Scott already covered the awful news, but if anyone is worth a follow-up post, it’s Alex Chilton. Like most of my contemporaries, I came to admire Alex Chilton through his professional admirers; and like everyone who came of age before the Internet, what I knew about him consisted of a host of believable rumors. I’ve never tried to verify those rumors, though, because it was their believability that mattered more than their truth. For example, Alex Chilton indirectly named one of the most important albums of the 1990s via the resilience of a particular lyrical gesture: the sincerely feigned grand statement. On “September Gurls,” he sings:
I loved you, well, never mind.
I’ve been crying, all the time.
That “never mind” alerts us to the fact that the narrator is a liar, albeit a sympathetic one, because if he were actually that nonchalant he wouldn’t be “crying all the time.” Paul Westerberg picks up on the gesture on the aptly titled “Never mind,” in which he sings:
It makes no sense, to apologize.
The words, I thought, I brought, I left behind,
So, never mind.
All over but the shouting, just a waste of time.
Westerberg’s delivery on the second line is ambiguously clipped: he sounds like someone on the verge of tears, but the reason for them could be that he has no idea what to say; that he knows that no matter what he says, it won’t be enough; that he knew what to say, that he had the right words, but that he’s forgotten them; or many an other et cetera.
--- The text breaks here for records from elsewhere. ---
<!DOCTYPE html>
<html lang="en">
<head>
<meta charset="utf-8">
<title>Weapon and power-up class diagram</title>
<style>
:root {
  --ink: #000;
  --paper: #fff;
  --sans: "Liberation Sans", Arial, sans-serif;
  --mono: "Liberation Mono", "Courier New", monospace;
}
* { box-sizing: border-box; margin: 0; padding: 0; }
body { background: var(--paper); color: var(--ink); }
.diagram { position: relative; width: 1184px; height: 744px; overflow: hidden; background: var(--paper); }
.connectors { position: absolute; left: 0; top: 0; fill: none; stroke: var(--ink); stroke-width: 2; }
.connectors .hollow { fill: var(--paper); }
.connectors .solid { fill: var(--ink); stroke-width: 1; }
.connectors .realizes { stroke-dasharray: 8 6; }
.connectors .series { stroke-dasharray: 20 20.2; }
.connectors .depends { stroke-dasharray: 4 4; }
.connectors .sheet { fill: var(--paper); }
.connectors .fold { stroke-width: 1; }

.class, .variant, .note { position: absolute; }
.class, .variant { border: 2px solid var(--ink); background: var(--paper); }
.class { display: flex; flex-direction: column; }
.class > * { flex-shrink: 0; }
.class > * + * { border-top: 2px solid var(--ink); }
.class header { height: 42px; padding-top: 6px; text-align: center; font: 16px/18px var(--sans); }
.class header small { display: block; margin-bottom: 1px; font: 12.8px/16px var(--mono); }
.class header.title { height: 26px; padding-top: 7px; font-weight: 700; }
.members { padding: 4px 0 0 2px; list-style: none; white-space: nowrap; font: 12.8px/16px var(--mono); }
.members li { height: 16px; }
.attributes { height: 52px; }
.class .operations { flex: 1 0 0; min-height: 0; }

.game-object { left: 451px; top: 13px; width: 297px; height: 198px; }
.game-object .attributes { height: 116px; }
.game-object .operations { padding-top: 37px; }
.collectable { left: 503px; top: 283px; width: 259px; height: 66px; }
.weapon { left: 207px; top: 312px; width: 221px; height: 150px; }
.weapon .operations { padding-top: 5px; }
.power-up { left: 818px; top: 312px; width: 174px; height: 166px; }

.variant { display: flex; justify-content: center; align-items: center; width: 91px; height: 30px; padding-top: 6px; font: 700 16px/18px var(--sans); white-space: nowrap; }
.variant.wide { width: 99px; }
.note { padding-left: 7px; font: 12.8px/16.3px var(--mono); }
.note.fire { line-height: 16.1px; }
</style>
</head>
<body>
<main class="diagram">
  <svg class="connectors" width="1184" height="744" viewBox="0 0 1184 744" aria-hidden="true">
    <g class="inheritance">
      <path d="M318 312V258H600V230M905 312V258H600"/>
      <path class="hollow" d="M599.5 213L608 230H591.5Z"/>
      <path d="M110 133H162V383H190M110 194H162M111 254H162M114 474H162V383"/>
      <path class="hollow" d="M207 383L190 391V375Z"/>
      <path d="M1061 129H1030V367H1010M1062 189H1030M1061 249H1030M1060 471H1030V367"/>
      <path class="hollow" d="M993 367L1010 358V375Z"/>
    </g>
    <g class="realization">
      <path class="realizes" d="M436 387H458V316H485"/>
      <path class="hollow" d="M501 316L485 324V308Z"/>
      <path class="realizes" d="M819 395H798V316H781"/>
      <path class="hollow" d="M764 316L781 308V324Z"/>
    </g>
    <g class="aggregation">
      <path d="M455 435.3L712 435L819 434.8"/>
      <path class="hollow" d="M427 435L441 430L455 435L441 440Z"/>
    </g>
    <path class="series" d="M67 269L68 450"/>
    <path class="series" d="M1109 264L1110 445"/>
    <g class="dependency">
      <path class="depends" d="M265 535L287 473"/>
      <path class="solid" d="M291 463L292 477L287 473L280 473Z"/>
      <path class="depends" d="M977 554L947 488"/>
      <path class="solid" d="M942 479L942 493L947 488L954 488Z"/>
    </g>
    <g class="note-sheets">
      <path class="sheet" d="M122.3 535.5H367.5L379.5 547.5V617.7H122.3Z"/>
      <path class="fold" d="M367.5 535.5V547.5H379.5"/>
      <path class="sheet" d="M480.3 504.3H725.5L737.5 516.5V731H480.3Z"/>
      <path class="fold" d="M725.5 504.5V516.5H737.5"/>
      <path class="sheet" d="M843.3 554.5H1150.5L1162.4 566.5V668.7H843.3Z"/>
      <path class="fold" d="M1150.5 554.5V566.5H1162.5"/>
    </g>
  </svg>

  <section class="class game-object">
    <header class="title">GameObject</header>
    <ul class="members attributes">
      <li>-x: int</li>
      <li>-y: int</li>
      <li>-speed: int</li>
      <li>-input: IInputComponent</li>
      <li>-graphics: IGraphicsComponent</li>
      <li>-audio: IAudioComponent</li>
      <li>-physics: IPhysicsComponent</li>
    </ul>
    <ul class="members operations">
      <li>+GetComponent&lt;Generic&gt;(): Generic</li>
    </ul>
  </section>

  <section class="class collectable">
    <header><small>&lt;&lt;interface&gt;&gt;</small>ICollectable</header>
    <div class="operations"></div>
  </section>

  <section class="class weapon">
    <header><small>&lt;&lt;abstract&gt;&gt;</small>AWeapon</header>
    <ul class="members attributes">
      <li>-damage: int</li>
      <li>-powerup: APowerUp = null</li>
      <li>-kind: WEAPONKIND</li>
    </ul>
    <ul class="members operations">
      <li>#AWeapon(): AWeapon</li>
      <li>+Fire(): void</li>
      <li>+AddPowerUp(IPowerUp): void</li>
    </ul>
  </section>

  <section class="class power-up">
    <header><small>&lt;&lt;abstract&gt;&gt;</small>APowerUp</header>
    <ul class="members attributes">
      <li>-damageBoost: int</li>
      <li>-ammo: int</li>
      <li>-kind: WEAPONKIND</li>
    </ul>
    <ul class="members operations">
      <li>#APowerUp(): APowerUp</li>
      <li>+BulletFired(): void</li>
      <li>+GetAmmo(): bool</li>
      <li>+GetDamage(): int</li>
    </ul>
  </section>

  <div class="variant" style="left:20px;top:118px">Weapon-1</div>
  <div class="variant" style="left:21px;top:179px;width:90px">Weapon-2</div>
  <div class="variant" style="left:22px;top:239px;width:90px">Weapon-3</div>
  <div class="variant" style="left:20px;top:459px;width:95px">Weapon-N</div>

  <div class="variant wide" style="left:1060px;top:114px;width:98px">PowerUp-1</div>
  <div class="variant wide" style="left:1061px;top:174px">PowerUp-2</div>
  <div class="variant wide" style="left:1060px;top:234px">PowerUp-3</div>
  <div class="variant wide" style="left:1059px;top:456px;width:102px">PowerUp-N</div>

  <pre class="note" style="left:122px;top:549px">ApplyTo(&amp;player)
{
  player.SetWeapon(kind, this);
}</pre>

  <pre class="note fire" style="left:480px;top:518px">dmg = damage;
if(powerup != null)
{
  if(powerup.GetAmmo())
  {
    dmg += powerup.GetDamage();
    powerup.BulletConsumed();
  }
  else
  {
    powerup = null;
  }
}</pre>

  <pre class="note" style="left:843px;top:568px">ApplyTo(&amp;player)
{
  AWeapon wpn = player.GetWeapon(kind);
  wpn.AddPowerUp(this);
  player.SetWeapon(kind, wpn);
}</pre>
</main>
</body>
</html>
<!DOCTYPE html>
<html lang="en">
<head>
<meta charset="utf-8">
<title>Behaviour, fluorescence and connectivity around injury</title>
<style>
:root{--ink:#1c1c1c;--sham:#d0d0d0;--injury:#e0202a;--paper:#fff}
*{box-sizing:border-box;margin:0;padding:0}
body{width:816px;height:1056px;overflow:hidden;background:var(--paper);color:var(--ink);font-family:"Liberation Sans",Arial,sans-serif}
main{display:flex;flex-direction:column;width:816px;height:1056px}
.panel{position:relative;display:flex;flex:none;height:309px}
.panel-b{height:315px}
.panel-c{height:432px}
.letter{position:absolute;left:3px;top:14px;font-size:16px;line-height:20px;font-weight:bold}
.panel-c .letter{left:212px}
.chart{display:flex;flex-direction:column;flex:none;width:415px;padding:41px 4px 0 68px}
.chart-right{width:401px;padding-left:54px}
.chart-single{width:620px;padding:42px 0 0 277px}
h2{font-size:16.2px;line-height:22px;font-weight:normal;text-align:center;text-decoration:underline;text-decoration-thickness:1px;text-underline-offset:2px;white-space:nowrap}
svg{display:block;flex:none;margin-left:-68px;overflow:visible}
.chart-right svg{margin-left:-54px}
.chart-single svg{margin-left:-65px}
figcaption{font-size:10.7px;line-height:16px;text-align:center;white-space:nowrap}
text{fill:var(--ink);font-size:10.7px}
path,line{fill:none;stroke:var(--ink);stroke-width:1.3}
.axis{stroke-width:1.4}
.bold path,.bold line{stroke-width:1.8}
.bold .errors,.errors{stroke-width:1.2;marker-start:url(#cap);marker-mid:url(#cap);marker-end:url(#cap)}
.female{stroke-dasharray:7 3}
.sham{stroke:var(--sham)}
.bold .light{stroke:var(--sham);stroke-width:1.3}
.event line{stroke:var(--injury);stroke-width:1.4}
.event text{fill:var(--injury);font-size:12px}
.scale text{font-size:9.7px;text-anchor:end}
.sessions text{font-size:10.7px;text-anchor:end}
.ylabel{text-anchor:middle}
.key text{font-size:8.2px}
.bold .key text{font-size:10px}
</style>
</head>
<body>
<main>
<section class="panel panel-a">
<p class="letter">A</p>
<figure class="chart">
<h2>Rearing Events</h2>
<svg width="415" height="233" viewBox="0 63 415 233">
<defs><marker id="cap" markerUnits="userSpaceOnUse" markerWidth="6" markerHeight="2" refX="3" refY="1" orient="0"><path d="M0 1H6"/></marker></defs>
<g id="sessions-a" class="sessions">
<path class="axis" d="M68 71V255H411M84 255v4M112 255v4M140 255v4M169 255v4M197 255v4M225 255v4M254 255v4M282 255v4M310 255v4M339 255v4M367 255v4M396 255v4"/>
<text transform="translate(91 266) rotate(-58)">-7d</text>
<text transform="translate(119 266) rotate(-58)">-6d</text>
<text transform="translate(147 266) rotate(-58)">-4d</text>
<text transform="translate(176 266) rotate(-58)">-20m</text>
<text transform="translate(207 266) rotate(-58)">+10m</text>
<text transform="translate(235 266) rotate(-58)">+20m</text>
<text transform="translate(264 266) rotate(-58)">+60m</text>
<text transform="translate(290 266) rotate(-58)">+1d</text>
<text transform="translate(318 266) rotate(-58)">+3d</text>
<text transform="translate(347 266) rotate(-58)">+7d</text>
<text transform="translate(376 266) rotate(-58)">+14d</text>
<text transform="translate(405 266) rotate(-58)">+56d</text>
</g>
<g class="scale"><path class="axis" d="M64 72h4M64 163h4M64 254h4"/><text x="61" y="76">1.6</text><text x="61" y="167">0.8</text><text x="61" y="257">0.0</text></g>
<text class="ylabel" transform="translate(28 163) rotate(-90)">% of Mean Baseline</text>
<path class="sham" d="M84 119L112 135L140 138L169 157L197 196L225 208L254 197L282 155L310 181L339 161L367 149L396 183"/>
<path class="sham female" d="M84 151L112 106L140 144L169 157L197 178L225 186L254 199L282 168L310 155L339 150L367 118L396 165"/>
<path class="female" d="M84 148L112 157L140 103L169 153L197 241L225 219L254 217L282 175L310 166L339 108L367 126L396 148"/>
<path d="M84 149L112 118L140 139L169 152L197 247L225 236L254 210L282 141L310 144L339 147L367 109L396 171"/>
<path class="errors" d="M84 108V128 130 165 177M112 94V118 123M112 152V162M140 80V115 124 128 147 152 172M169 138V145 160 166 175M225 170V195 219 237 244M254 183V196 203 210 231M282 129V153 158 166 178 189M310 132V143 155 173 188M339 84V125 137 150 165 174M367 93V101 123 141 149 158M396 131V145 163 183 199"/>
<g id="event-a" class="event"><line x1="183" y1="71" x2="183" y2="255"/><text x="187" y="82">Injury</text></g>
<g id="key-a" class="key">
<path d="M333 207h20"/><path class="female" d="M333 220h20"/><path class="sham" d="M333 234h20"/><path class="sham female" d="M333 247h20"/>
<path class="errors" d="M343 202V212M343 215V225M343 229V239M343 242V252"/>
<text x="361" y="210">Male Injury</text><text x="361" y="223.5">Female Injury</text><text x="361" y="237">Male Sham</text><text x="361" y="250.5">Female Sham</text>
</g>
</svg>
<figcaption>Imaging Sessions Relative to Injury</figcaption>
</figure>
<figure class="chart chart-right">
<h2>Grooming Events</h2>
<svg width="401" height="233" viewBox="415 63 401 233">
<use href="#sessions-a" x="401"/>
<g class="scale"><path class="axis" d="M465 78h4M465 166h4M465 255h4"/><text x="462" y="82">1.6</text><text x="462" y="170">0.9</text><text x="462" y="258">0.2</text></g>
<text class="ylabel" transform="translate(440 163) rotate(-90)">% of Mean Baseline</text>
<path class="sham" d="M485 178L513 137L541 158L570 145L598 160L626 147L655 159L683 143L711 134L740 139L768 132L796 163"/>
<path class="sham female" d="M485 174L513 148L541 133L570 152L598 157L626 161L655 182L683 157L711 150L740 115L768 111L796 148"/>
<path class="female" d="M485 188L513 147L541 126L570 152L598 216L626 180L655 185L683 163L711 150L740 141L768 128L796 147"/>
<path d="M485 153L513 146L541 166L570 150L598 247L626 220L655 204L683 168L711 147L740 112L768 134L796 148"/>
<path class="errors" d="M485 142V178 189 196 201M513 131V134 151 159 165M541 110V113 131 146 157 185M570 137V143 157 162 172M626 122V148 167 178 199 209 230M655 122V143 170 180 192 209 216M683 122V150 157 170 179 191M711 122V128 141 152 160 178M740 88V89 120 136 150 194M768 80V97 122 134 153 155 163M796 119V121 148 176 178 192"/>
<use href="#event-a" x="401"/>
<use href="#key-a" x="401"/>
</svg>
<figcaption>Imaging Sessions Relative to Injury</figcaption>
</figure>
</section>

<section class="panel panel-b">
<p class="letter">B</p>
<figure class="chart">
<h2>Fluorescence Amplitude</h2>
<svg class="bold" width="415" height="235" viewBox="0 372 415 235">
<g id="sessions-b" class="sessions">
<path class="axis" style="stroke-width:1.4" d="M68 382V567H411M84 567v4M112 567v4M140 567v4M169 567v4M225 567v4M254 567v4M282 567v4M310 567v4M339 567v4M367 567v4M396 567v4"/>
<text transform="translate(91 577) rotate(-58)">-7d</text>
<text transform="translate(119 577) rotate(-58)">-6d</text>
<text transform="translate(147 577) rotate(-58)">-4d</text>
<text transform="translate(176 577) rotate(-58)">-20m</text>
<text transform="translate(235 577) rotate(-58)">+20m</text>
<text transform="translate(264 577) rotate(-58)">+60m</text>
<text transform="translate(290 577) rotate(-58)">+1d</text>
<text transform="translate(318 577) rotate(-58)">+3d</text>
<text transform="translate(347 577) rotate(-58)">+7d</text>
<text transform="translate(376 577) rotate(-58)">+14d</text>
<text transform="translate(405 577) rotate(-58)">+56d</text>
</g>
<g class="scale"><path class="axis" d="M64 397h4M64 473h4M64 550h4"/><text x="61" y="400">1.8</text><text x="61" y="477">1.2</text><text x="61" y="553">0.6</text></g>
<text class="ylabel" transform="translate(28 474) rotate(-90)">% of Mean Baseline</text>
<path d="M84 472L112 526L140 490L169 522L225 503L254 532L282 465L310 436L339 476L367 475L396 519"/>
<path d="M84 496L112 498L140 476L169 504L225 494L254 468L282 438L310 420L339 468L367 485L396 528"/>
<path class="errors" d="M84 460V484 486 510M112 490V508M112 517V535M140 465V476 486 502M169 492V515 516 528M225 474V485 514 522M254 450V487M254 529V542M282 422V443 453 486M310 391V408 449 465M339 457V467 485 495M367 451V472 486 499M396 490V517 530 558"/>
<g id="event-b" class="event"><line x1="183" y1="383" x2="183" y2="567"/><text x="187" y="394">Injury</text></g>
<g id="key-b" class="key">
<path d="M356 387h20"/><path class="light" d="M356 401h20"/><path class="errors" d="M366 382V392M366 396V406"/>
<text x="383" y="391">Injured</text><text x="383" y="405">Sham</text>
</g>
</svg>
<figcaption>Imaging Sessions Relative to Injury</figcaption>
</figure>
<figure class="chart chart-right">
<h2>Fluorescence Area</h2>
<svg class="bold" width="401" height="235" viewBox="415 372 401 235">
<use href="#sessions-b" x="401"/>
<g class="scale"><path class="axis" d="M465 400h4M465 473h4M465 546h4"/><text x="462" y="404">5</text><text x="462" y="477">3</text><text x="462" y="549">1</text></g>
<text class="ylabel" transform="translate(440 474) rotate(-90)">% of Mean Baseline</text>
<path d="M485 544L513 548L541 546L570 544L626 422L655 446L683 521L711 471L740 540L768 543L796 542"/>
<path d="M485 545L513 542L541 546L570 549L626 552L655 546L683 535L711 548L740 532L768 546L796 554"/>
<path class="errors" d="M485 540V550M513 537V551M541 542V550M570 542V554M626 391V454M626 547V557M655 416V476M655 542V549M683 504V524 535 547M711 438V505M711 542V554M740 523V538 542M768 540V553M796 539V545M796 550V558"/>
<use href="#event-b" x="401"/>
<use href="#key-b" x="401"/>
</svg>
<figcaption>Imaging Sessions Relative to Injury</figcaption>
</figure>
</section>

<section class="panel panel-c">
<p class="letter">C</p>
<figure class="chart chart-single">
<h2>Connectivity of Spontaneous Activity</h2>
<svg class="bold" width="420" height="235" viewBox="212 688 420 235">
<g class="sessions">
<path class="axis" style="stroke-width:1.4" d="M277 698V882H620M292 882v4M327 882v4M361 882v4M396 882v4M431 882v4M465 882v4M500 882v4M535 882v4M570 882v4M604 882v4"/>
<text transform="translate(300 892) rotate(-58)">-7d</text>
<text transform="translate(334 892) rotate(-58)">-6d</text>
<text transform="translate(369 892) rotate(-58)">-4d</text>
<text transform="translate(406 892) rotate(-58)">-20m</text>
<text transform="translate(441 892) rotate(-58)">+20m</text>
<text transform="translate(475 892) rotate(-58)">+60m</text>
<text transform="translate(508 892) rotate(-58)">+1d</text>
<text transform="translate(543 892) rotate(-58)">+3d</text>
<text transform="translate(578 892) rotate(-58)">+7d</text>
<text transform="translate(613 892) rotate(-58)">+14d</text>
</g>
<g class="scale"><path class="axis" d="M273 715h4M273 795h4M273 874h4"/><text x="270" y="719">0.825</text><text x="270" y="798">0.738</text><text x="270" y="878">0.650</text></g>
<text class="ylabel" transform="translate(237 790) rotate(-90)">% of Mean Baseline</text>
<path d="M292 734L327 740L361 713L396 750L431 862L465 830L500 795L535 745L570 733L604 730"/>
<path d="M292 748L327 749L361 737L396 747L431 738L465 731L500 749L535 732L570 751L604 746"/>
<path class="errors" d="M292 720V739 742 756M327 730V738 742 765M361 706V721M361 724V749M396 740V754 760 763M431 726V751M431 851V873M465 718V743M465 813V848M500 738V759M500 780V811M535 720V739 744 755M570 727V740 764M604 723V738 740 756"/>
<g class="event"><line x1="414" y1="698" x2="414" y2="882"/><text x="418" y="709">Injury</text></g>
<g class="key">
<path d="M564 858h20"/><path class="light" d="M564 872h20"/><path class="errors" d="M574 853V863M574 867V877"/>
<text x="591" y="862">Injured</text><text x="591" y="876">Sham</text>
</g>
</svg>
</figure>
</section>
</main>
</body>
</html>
More important for our purposes is what Westerberg learned from Chilton, i.e. how to turn an explicit denial of any significance into an implicit statement of maximal importance.
What looks like boilerplate passive-aggression on paper is, in “Never mind,” nothing of the sort: Westerberg shouts “never mind” like an interrupted stutterer, out of sheer frustration over his inability to articulate what he means. The result is that, as in “September Gurls,” the words intended to divest a situation of emotional import acquire the very significance their existence is intended to diminish. Which, of course, is why Kurt Cobain named Nirvana’s second album after that Mats track and penned this:
I found it hard, it’s hard to find.
Oh well, whatever, never mind.
That lyric reads like a canned slacker response to adversity, and maybe it is; but in “Smells Like Teen Spirit,” the phrase appears a powerful song, so even absent any solid evidence that Cobain’s citing Westerberg citing Chilton, I could believe he was.
Such was the legend of Alex Chilton in 1991—a full year before Fantasy Records reissued #1 Record and Radio City, meaning that this is what I thought on the strength of the lyrics on the Bangles’ cover of “September Gurls” and his work with the Box Tops. I had absolutely no idea what Big Star would sound like, only that Chilton was a force worth reckoning with.
And so he was.
I’d link to some of his catalog, but I’m still having problems listening to Big Star because of the accident, and anyway, every other blog you read is linking to one of the four Big Star videos on Youtube. Which, when you think about it, is fairly incredible: when I was in high school, I was one of five people I knew who were into Big Star. There must be some powerful process of self-selection at work here, is all I can say.